    This weekend we walked to an unofficial off-leash dog area in our neighborhood to allow our girl to engage in her favorite pastime – patrolling for squirrels. Apparently, Lady believes it is her mission in life to keep squirrels in their trees. Though she gets along with well mannered dogs, her mission doesn’t leave much room for frolicking with them.

    This visit started off like most others. She bounded into the area and made a quick scan for squirrels on the ground. Not seeing any, she deigned to greet a couple of new dogs, and was about to move on to more serious squirrel scouting when she was attacked by two other dogs.

    Though we managed to get the dogs off her quickly and she escaped with a minor scrape on her head, it made me think of several things I would have liked to teach the owner of the two instigators. However, they beat a hasty retreat while my husband and I were still examining Lady for injury.

    Here is what I would have told them. First and foremost, everyone who owns a dog and unleashes it around other dogs should know how to break up a dog fight safely. That is the topic of this article.

    After five years of daily trips to dog parks, I know two things for sure. One person can not break-up a dog fight alone and if one person tries, he risks as much or more injury to him as to the dogs involved. The injury might even be due to a bite from his dog.

    The most common mistake I see is a person reaching to grab the collar of one of the fighting dogs. When dogs are fighting, they are hyper aroused and any sudden motion from a new direction may well be perceived as another attacker. In the chaos of flashing teeth and lunging dogs, sometimes a human reaching for a collar just puts their hand in the wrong place.

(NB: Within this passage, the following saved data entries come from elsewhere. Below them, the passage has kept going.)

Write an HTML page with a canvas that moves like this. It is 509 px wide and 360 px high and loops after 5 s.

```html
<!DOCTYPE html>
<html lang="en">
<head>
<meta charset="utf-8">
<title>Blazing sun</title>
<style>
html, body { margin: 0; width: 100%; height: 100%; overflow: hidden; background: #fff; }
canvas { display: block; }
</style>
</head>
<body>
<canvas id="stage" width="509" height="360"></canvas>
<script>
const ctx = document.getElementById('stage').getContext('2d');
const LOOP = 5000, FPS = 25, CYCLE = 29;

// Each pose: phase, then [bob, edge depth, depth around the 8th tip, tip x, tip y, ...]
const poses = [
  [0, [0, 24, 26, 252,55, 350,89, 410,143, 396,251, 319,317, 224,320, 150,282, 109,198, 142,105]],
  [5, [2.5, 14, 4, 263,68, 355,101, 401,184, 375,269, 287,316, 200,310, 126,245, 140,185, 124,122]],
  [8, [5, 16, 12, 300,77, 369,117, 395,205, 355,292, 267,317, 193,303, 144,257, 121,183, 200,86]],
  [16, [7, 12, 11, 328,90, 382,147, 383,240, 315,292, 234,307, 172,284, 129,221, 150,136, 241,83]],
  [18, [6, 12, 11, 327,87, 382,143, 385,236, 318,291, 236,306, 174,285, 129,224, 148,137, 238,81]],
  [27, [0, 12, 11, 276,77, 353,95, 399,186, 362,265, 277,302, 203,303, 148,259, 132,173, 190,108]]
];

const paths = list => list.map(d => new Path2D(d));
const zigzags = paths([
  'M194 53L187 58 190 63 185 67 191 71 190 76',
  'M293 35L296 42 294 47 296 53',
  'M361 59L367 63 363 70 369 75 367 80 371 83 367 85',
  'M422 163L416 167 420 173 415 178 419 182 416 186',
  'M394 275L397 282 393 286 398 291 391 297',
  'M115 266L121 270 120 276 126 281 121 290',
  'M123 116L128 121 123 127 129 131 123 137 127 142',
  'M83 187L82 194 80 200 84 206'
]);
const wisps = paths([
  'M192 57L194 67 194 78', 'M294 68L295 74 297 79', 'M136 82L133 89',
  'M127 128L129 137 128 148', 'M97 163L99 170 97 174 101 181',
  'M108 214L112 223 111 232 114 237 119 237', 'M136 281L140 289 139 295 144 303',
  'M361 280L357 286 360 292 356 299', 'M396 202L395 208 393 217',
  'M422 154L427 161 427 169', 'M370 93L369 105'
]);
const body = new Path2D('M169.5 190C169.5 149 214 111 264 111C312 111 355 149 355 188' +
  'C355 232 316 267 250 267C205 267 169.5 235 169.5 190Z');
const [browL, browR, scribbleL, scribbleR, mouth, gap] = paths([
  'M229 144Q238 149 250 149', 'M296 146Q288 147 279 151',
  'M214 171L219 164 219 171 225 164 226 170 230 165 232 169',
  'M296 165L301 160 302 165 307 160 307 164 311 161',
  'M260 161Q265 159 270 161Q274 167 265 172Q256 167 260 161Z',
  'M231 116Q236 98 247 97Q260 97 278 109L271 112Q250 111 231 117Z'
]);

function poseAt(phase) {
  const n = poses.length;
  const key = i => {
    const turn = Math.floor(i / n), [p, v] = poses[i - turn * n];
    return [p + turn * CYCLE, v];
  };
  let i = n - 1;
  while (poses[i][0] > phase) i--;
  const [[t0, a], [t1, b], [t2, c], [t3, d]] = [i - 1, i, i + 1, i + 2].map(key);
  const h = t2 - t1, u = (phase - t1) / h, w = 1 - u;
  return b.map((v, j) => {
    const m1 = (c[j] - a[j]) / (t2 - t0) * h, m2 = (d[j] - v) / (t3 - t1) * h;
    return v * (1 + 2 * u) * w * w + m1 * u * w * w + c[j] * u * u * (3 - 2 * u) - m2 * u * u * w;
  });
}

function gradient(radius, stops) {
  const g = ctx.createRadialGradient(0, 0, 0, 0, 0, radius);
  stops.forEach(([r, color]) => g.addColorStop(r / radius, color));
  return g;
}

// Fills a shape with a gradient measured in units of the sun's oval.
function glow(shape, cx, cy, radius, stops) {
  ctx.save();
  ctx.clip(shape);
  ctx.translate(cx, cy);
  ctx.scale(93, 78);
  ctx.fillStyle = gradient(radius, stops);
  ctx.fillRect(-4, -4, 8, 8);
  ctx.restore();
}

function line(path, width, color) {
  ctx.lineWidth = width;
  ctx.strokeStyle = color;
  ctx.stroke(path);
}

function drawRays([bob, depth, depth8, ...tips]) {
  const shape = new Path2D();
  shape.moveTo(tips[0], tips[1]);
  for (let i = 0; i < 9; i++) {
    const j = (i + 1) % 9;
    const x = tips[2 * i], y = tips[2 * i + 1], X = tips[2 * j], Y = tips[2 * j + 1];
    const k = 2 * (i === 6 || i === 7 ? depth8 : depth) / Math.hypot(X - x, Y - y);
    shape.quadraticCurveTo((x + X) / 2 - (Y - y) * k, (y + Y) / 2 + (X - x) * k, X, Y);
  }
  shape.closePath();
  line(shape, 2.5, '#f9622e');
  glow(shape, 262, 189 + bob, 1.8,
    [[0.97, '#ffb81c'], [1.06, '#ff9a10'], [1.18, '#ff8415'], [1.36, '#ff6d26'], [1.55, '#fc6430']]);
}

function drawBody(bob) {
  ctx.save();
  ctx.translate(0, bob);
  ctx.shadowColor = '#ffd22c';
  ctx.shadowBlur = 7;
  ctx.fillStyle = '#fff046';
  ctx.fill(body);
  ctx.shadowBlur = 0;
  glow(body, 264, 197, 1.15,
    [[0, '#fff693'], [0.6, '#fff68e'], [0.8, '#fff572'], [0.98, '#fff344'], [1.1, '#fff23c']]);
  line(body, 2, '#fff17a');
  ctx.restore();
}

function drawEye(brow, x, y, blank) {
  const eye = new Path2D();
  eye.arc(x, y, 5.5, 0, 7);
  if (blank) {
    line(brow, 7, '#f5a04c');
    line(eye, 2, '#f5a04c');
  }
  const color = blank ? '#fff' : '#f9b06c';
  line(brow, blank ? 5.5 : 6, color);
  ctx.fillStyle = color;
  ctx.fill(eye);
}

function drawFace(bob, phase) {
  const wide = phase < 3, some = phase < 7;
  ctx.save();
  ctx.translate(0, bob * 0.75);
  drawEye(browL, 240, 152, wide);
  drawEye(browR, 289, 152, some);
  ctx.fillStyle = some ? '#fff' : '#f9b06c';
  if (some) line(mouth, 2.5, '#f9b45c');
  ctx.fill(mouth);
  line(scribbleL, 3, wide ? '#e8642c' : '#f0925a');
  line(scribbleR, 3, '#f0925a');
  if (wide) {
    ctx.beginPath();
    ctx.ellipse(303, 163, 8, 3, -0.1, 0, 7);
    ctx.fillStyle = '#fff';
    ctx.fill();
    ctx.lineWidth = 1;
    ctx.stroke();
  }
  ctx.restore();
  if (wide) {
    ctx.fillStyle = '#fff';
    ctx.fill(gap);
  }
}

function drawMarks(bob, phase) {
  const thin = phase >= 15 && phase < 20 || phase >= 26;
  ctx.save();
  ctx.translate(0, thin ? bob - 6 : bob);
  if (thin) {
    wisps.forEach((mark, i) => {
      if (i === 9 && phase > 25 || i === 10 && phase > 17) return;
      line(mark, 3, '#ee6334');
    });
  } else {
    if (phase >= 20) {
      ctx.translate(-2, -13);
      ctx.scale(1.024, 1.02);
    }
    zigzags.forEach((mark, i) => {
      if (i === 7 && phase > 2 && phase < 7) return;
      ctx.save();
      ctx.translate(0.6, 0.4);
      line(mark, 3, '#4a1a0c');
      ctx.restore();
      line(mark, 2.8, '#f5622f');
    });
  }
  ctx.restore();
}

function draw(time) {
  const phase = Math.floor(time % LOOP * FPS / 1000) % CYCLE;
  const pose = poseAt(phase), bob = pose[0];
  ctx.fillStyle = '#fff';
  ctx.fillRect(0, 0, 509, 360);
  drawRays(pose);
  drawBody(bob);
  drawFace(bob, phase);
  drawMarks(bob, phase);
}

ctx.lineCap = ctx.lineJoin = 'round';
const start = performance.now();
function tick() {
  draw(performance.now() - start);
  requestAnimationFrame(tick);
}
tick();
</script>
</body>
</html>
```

    The best way to break up a dog fight is for two people (preferably the dog’s owners) to each grab their dog by the hind quarters. Quickly lift the back legs off the ground and begin dragging the dogs backward away from each other. Done properly, this can very quickly get the two dogs out of reach, and allow the necessary breather to regain control and calm. It has the advantage that neither dog handler need to get too close to flashing teeth, and it effectively prevents the dog from spinning around to attack the handler.

    As soon as you are sure that your dog is under control and the other dog is safely controlled, grab for that collar and snap the leash on. Because of their aroused state, it is best to keep these two dogs separated and one or both should probably leave the area for that day. Often it may seem that the fight is over, but one (or both) of the dogs is just waiting for an opening to start it up again.

    If your dog is not involved in the fracas, the best thing you can do is stay out of the way and keep you own dog under control. A problem I see is too many people trying to intervene at once – despite having no knowledge of either dog. It is always best to allow the dog owners to handle the problem. I can remember being quite irate when another dog owner and I had just safely separated our dogs only to have a do-gooder rush up and dump coffee all over the dogs and us. You would have to ask him what he was thinking.

    The flip side of this is that if you are not confident to control your own dog – maybe he is too big for you or you are simply too fearful – speak up right away and ask for help. There are usually some experienced dog owners at any gathering.

    If your dog is not involved and you know what you are doing, do be ready to jump in if asked. Quickly find someone else to mind your dog and get close to the action so you can help if needed. However, for your safety, and the safety of the owners and the dogs, do not jump in unless asked, or unless it becomes clear that the owner is not going to take action.

    Next time, how to recognize the signs of an impending dog fight and diffuse the situation.